TASK STATEMENT: Search the data below for "mint"; list each line that holds it.

TASK DATA:
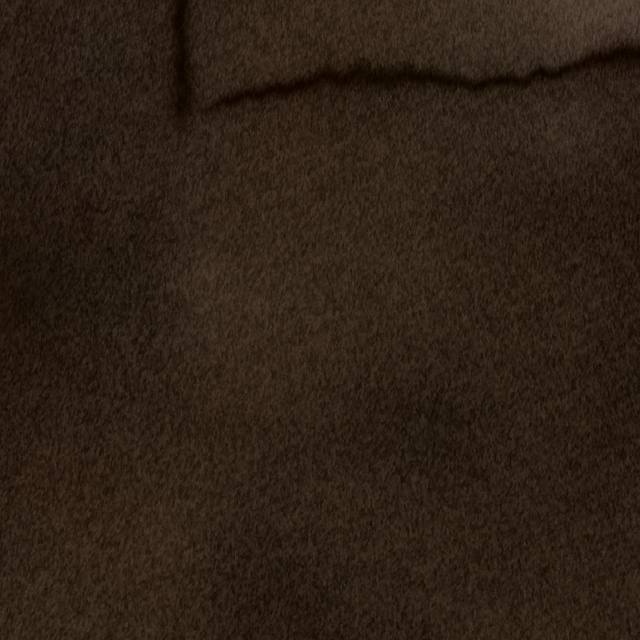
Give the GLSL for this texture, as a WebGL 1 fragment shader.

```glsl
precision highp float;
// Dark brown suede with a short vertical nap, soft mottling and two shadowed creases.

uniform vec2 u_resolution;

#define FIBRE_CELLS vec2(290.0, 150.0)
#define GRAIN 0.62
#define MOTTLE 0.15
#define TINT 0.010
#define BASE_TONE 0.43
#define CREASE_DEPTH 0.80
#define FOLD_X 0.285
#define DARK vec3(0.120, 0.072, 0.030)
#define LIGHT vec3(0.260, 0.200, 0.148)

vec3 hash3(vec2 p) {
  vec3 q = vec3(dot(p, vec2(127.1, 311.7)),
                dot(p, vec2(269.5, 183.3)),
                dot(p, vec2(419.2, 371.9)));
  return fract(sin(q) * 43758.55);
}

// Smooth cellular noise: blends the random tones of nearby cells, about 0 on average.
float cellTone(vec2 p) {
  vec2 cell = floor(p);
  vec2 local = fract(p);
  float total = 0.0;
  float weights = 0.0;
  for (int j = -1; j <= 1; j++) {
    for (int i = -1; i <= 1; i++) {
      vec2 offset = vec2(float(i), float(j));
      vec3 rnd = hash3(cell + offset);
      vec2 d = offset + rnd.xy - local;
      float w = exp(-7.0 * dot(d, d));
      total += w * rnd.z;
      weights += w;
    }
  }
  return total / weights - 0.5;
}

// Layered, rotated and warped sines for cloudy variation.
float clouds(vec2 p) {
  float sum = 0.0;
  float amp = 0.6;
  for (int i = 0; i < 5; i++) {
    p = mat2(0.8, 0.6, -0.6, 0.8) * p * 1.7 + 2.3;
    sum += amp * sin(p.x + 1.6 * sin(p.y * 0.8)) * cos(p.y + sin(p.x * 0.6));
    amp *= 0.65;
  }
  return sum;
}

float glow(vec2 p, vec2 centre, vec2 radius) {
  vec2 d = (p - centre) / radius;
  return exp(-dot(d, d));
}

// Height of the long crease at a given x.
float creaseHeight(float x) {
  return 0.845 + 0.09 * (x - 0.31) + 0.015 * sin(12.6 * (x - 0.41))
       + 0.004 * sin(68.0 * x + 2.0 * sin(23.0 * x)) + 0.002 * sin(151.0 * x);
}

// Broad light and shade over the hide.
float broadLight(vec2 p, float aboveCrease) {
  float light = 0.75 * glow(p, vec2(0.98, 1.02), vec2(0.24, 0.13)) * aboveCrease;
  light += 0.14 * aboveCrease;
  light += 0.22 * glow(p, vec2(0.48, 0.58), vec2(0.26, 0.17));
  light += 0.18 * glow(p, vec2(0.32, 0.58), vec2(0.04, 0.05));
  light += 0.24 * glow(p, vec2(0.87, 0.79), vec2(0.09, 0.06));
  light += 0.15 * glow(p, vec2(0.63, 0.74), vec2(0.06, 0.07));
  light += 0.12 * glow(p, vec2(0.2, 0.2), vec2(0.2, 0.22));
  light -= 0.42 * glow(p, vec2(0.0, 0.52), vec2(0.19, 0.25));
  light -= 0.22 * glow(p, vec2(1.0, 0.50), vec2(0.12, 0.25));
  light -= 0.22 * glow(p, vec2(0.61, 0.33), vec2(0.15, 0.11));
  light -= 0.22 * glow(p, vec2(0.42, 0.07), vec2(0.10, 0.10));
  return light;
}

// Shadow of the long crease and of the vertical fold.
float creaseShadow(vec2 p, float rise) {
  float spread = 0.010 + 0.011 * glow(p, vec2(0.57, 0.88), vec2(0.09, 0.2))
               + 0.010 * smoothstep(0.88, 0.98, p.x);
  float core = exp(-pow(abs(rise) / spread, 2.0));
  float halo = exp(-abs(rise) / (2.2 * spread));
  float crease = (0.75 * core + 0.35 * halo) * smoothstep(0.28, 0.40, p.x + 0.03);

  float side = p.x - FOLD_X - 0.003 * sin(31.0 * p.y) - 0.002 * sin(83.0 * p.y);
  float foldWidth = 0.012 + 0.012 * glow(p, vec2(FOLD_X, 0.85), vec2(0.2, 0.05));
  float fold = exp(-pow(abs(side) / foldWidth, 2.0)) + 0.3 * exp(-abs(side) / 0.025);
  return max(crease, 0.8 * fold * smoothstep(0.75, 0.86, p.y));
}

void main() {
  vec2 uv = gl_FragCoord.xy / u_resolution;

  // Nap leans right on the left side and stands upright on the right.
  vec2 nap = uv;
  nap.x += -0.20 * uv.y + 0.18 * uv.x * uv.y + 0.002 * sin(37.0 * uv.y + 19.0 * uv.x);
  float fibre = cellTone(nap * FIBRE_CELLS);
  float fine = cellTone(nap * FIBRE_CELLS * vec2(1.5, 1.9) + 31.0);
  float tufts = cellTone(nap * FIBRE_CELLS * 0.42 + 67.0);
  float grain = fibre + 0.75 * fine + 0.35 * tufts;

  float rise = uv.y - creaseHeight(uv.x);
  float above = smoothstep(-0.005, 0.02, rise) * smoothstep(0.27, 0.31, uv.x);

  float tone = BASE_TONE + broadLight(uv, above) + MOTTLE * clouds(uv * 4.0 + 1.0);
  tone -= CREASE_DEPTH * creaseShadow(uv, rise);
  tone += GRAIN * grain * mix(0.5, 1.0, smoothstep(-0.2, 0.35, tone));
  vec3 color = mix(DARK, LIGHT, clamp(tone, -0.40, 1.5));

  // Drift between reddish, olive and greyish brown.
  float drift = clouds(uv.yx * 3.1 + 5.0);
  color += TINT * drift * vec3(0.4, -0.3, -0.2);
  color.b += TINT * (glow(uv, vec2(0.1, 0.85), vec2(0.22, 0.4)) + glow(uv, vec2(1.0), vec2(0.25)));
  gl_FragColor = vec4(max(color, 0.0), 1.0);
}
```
---
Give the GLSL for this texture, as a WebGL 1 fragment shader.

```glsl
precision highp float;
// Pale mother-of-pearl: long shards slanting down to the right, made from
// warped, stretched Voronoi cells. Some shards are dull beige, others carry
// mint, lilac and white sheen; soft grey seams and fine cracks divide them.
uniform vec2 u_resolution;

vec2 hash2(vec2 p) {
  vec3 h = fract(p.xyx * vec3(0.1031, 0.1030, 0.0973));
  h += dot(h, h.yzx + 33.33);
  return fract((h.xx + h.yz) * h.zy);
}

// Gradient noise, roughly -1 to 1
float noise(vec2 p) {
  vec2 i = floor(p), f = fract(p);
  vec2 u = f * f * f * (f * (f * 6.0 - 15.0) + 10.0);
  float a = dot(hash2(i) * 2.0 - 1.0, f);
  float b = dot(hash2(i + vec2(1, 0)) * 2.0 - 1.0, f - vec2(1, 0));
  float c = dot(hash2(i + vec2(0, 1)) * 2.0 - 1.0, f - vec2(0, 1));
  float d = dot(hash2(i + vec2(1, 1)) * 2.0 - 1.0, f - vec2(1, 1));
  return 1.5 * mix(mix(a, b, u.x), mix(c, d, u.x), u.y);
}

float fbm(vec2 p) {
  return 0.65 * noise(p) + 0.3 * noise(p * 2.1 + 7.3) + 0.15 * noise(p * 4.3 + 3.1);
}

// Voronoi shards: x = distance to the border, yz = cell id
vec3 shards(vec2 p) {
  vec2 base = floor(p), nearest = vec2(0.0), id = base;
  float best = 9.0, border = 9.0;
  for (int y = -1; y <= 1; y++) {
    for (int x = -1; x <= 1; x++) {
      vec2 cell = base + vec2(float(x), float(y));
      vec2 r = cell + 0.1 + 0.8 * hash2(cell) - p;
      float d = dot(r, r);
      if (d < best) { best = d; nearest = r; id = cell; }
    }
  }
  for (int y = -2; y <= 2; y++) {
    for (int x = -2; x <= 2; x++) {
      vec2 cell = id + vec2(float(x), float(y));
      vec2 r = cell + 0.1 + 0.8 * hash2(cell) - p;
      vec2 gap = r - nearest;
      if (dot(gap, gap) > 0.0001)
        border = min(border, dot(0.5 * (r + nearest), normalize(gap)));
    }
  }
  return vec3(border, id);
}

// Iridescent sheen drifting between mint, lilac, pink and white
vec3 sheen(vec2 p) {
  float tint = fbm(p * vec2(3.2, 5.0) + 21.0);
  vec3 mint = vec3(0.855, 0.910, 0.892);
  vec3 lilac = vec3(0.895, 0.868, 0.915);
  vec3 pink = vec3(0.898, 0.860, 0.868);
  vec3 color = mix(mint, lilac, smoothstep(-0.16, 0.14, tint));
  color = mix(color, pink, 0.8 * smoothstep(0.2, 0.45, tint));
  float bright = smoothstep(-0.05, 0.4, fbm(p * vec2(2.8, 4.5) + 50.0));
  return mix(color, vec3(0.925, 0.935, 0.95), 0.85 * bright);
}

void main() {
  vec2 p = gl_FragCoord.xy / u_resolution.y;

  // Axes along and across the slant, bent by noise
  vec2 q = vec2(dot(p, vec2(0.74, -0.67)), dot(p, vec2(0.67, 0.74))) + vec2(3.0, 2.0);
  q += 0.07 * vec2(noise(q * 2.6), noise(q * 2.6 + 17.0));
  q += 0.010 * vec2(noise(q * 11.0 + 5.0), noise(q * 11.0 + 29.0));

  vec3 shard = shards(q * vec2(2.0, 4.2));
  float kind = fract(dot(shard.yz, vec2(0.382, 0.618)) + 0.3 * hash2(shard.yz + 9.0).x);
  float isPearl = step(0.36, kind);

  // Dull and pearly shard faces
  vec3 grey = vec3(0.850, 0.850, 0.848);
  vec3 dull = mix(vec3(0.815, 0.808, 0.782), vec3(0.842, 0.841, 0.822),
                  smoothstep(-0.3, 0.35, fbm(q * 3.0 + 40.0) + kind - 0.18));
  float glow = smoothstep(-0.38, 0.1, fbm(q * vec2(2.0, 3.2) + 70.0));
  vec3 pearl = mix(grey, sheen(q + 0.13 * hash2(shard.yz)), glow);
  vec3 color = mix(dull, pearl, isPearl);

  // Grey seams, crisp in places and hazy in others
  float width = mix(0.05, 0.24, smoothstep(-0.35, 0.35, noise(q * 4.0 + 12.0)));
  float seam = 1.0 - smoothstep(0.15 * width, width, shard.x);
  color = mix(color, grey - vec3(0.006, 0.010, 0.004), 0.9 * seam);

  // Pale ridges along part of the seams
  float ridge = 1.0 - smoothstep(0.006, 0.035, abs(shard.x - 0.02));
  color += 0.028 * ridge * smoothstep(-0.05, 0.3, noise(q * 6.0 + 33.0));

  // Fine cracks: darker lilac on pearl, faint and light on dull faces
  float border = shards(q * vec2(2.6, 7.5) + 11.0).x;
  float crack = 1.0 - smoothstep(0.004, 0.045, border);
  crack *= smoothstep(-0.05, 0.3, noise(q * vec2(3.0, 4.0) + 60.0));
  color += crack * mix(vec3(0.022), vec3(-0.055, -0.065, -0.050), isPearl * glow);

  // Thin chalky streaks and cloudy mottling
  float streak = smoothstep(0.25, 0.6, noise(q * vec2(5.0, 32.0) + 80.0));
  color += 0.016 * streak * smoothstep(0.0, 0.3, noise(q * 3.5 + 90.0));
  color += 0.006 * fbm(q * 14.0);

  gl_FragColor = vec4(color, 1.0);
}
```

RESULT FOR THIS EXERCISE:
// mint, lilac and white sheen; soft grey seams and fine cracks divide them.
// Iridescent sheen drifting between mint, lilac, pink and white
  vec3 mint = vec3(0.855, 0.910, 0.892);
  vec3 color = mix(mint, lilac, smoothstep(-0.16, 0.14, tint));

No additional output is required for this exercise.